The next day was a Ladies Who Lunch outing. In July there were 8 of us, but on Monday only 5 of us were able to make it. We dined at an old establishment (over 100 years in downtown Fresno) that has moved to a new building. The old location is being torn down for high speed rail, and since the restaurant and bar are of such historical significance, the city offered the owner a special location–in the convention center parking lot–to build a new restaurant. It is a beautiful building and even contains the bar from the old location. The food is a bit more expensive but still as tasty as ever. My New York pastrami sandwich was so large that I brought half of it home for Terry to have for dinner. A friend and I are going back in a couple of weeks in honor of my birth month.

On Tuesday I picked up donuts at one of best purveyors of such decadence. The business is owned by the family of my former students. An immigrant family that has assimilated and become highly successful. The oldest daughter was the secretary for the Class of 2000 for which I was the advisor. She was such a hard worker. I always check up on her when I pick up donuts and yesterday was no different. She has a 5-month old daughter now, the first grandchild for the family. Of course I had to look at photos and videos of this darling child. The grandmother is over the moon.

I delivered the donuts to the office staff at Columbia and picked up a school calendar while chatting with a few of the staff about their summer. The teachers and principal, though, were all off-site for training. School starts here next Monday and back-to-school night will be on Thursday. I will show up, smile and mingle, but my real work won’t begin until after Labor Day. By then the teachers will have a routine set up for the children and they will know the rules and expectations.
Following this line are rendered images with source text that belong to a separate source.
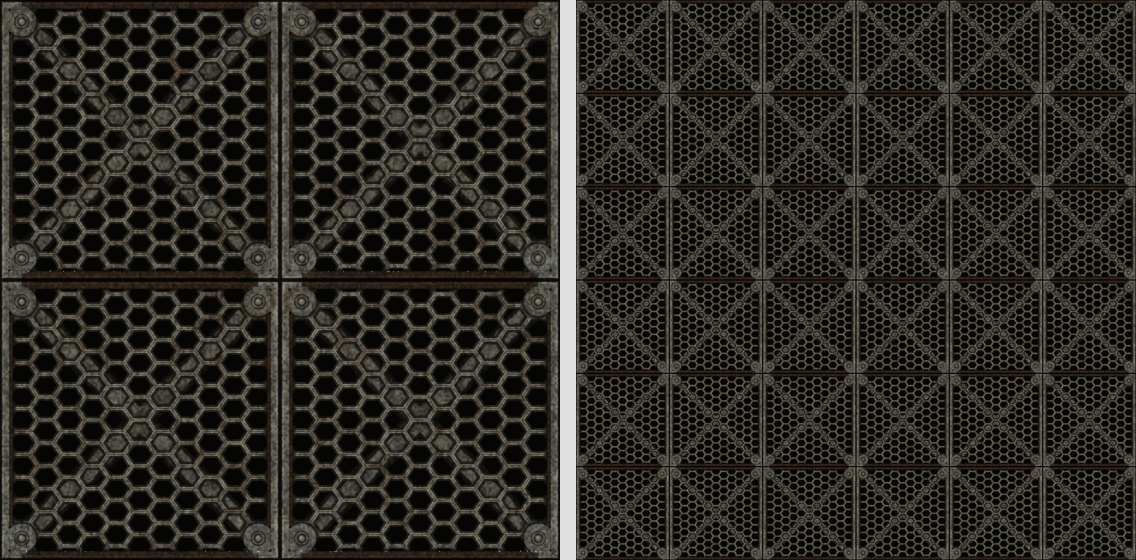
Left: one tile. Right: repeated 3 by 3.
This pattern is drawn by a Shadertoy shader. Its source:

```glsl
// Worn steel vent panels: framed honeycomb mesh over crossed braces, bolted at the corners.

const float PANELS = 2.0;                     // panels across and down
const vec2 HEX_SIZE = vec2(0.0971, 0.0818);   // honeycomb pitch in panel units
const vec2 BOLT = vec2(0.0775);               // bolt centre, from panel corner
const vec3 VOID_BLACK = vec3(0.018, 0.018, 0.013);
const vec3 STEEL = vec3(0.365, 0.355, 0.315);
const vec3 BRONZE = vec3(0.185, 0.165, 0.125);
const vec3 RUST = vec3(0.25, 0.165, 0.10);
const vec3 BLUE_STEEL = vec3(0.29, 0.32, 0.35);

float hash(vec2 p) {
    vec3 q = fract(p.xyx * vec3(0.1031, 0.1030, 0.0973));
    q += dot(q, q.yzx + 33.33);
    return fract((q.x + q.y) * q.z);
}

// Value noise that wraps after a whole number of cells
float wrapNoise(vec2 uv, vec2 cells) {
    vec2 g = uv * cells;
    vec2 i = floor(g), f = fract(g);
    f = f * f * (3.0 - 2.0 * f);
    float low = mix(hash(mod(i, cells)), hash(mod(i + vec2(1, 0), cells)), f.x);
    float high = mix(hash(mod(i + vec2(0, 1), cells)), hash(mod(i + 1.0, cells)), f.x);
    return mix(low, high, f.y);
}

// Distance to the nearest wall of a flat-topped honeycomb with row pitch 1
float hexWall(vec2 q) {
    vec2 s = vec2(1.7320508, 1.0);
    vec2 a = mod(q, s) - 0.5 * s;
    vec2 b = mod(q + 0.5 * s, s) - 0.5 * s;
    vec2 h = abs(dot(a, a) < dot(b, b) ? a : b);
    return 0.5 - max(h.y, dot(h, vec2(0.8660254, 0.5)));
}

// 1 inside a signed distance, 0 outside
float fill(float d, float soft) {
    return 1.0 - smoothstep(-soft, soft, d);
}

float band(float x, float centre, float halfWidth, float soft) {
    return fill(abs(x - centre) - halfWidth, soft);
}

// Crossed bars seen behind the mesh
vec3 addBraces(vec3 col, vec2 p, float grain, float blotch, float soft) {
    float d = min(abs(p.x - p.y), abs(p.x + p.y)) * 0.7071;
    d += (blotch - 0.5) * 0.012;
    col = mix(col, BRONZE * 0.45 * grain, fill(d - 0.043, soft * 2.0));
    vec3 face = STEEL * (0.62 + 0.4 * blotch) * grain;
    return mix(col, face, fill(d - 0.029, soft * 1.5));
}

vec3 addMesh(vec3 col, vec2 p, float grain, float blotch, float soft) {
    float wall = hexWall(p / HEX_SIZE + vec2(0.0, 0.5));
    float hexSoft = 0.6 * soft / HEX_SIZE.y;
    col *= mix(0.35, 1.0, smoothstep(0.13, 0.25, wall));
    col = mix(col, BRONZE * 0.72 * grain, fill(wall - 0.155, hexSoft));
    vec3 ridge = mix(STEEL * 1.08, RUST, 0.45 * smoothstep(0.5, 0.85, blotch)) * grain;
    ridge *= 1.0 - 0.3 * fill(wall - 0.018, hexSoft);
    return mix(col, ridge, fill(wall - 0.075, hexSoft));
}

// Surrounding bars, with round corner plates; a = distances from the panel sides
vec3 addFrame(vec3 col, vec2 a, float up, float grain, float blotch, float soft) {
    float plate = min(length(a - BOLT) - 0.054, max(a.x, a.y) - BOLT.x);
    float d = min(min(a.x - 0.047, a.y - 0.033), plate);
    float edge = min(a.x, a.y);
    float onPlate = fill(plate, soft);

    vec3 metal = STEEL * (0.72 + 0.42 * blotch);
    float inner = smoothstep(0.031, 0.036, a.x) * (1.0 - onPlate);
    metal = mix(metal, mix(BRONZE, RUST, blotch) * 0.75, inner);
    metal *= 1.0 - 0.4 * band(edge, 0.034, 0.001, soft) * (1.0 - 0.5 * onPlate);
    metal *= 1.0 + 0.25 * band(edge, 0.013, 0.002, soft);
    metal *= mix(0.6, 1.0, smoothstep(0.0, 0.007, -d));

    // Rust gathers around the upper plates, bluing around the lower ones
    float stain = band(length(a - BOLT), 0.052, 0.008, 0.012) * smoothstep(0.35, 0.7, blotch);
    metal = mix(metal, up > 0.0 ? RUST * 0.8 : BLUE_STEEL, 0.6 * stain);

    // Open seam between panels and small notches beside the plate
    metal *= mix(0.15, 1.0, smoothstep(0.004, 0.009, edge));
    float notch = min(length(a - vec2(0.037, 0.118)), length(a - vec2(0.118, 0.036)));
    notch = min(notch, length(a - 0.034));
    metal *= 1.0 - 0.8 * fill(notch - 0.004, soft);

    col *= mix(0.3, 1.0, smoothstep(0.0, 0.016, d));
    return mix(col, metal * grain, fill(d, soft * 0.7));
}

vec3 addBolt(vec3 col, vec2 v, float grain, float soft) {
    float r = length(v);
    col *= 1.0 - 0.65 * band(r, 0.025, 0.002, soft);
    col = mix(col, STEEL * 0.8 * grain, band(r, 0.019, 0.003, soft));
    col *= 1.0 - 0.75 * band(r, 0.0135, 0.002, soft);
    float shine = 1.1 + 0.5 * fill(length(v - vec2(-0.002, 0.003)) - 0.004, 0.004);
    return mix(col, STEEL * shine, fill(r - 0.0095, soft));
}

void mainImage(out vec4 fragColor, in vec2 fragCoord) {
    vec2 uv = fragCoord / iResolution.xy;
    vec2 p = fract(uv * PANELS) - 0.5;
    vec2 a = 0.5 - abs(p);
    float soft = PANELS / min(iResolution.x, iResolution.y);

    // Wear: fine grit, scratches and broad blotches
    float grit = wrapNoise(uv, vec2(256.0));
    float scratch = wrapNoise(uv, vec2(220.0, 70.0));
    float blotch = 0.6 * wrapNoise(uv, vec2(28.0)) + 0.4 * wrapNoise(uv, vec2(75.0));
    float grain = 0.55 + 0.6 * grit + 0.3 * scratch;

    vec3 col = addBraces(VOID_BLACK, p, grain, blotch, soft);
    col = addMesh(col, p, grain, blotch, soft);
    col = addFrame(col, a, p.y, grain, blotch, soft);
    col = addBolt(col, (BOLT - a) * sign(p), grain, soft);

    // Bright chips along the lower inside edge
    float chips = smoothstep(0.84, 0.95, grit) * band(a.y, 0.032, 0.003, soft);
    col += 0.35 * chips * step(p.y, 0.0) * step(0.03, a.x);
    fragColor = vec4(max(col, VOID_BLACK), 1.0);
}
```
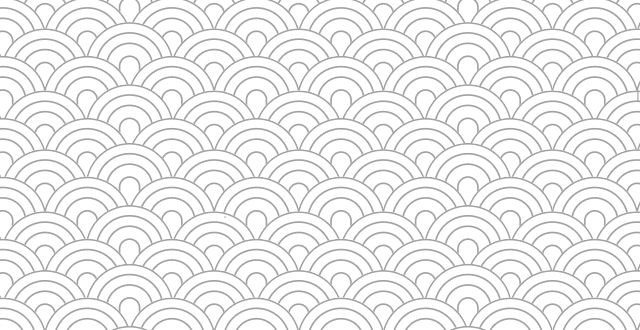
Give the GLSL for this pattern, as a Shadertoy shader.

```glsl
// Overlapping wave scales: thin grey concentric arches on white.
// Staggered rows are painted from back (top) to front (bottom); each row
// is a union of arches, and every fourth scale of the even rows sits higher.

// Lengths are in design units: the canvas is CANVAS_HEIGHT units tall.
const float CANVAS_HEIGHT = 396.0;
const float PITCH = 101.5;        // distance between scales in a row
const float FIRST_X = 54.0;       // centre of scale 0 in the even rows
const float FIRST_TOP = 35.0;     // top of row 0, measured downward
const float PAIR_STEP = 72.5;     // height of two rows
const float ROW_STEP = 33.0;      // drop from an even row to the next odd row
const float PAIR_JITTER = 2.0;    // extra drop of every second pair
const float RAISE = 7.5;          // lift of the raised scales
const float LINE_WIDTH = 2.0;
const vec4 RADII = vec4(52.0, 40.0, 27.5, 12.0);
const vec3 PAPER = vec3(1.0);
const vec3 INK = vec3(0.635);

// Antialiased coverage of the inside of a signed distance.
float coverage(float dist, float pixel) {
    return clamp(0.5 - dist / pixel, 0.0, 1.0);
}

// Radius around an arch: circular above its centre, straight legs below.
float archRadius(vec2 p) {
    return length(vec2(p.x, min(p.y, 0.0)));
}

float rowTop(float row) {
    float pair = floor(row * 0.5);
    return FIRST_TOP + PAIR_STEP * pair + PAIR_JITTER * mod(pair, 2.0)
         + ROW_STEP * mod(row, 2.0);
}

// Radius to the nearest of the two scales on either side of p.
float rowRadius(vec2 p, float row) {
    float odd = mod(row, 2.0);
    float startX = FIRST_X + 0.5 * PITCH * odd;
    float firstColumn = floor((p.x - startX) / PITCH);
    float nearest = 1e5;
    for (int i = 0; i < 2; i++) {
        float column = firstColumn + float(i);
        float raised = mod(column, 4.0) == 1.0 ? RAISE * (1.0 - odd) : 0.0;
        vec2 centre = vec2(startX + column * PITCH,
                           rowTop(row) - raised + RADII.x);
        nearest = min(nearest, archRadius(p - centre));
    }
    return nearest;
}

// Distance to a vertical stroke with round ends.
float strokeDistance(vec2 p, vec2 centre, float halfLength) {
    p -= centre;
    p.y -= clamp(p.y, -halfLength, halfLength);
    return length(p);
}

void mainImage(out vec4 fragColor, in vec2 fragCoord) {
    float pixel = CANVAS_HEIGHT / iResolution.y;
    vec2 p = vec2(fragCoord.x, iResolution.y - fragCoord.y) * pixel;
    float width = iResolution.x * pixel;

    // Rows from back to front
    vec3 color = PAPER;
    float nearRow = floor((p.y - FIRST_TOP) / (0.5 * PAIR_STEP));
    for (int i = -4; i <= 2; i++) {
        float radius = rowRadius(p, nearRow + float(i));
        vec4 rings = abs(RADII - radius);
        float ring = min(min(rings.x, rings.y), min(rings.z, rings.w));
        float line = coverage(ring - 0.5 * LINE_WIDTH, pixel);
        float body = coverage(radius - RADII.x - 0.5 * LINE_WIDTH, pixel);
        color = mix(color, mix(PAPER, INK, line), body);
    }

    // Small blemishes: a speck and a nick at the right edge
    float speck = strokeDistance(p, vec2(270.0, 260.5), 0.0) - 0.8;
    float nick = strokeDistance(p, vec2(width - 2.5, 115.0), 6.0) - 0.7;
    color = mix(color, INK, coverage(min(speck, nick), pixel));

    fragColor = vec4(color, 1.0);
}
```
I can fit smoothly into their schedule.

I am grateful that I don’t have to return to a full time job at school with demanding responsibilities. I enjoy setting my own pace.  I love being able to go to lunch with friends. I’m thankful to be available to help with church activities. And into all that I can fit the two days a week for school chaplain duties.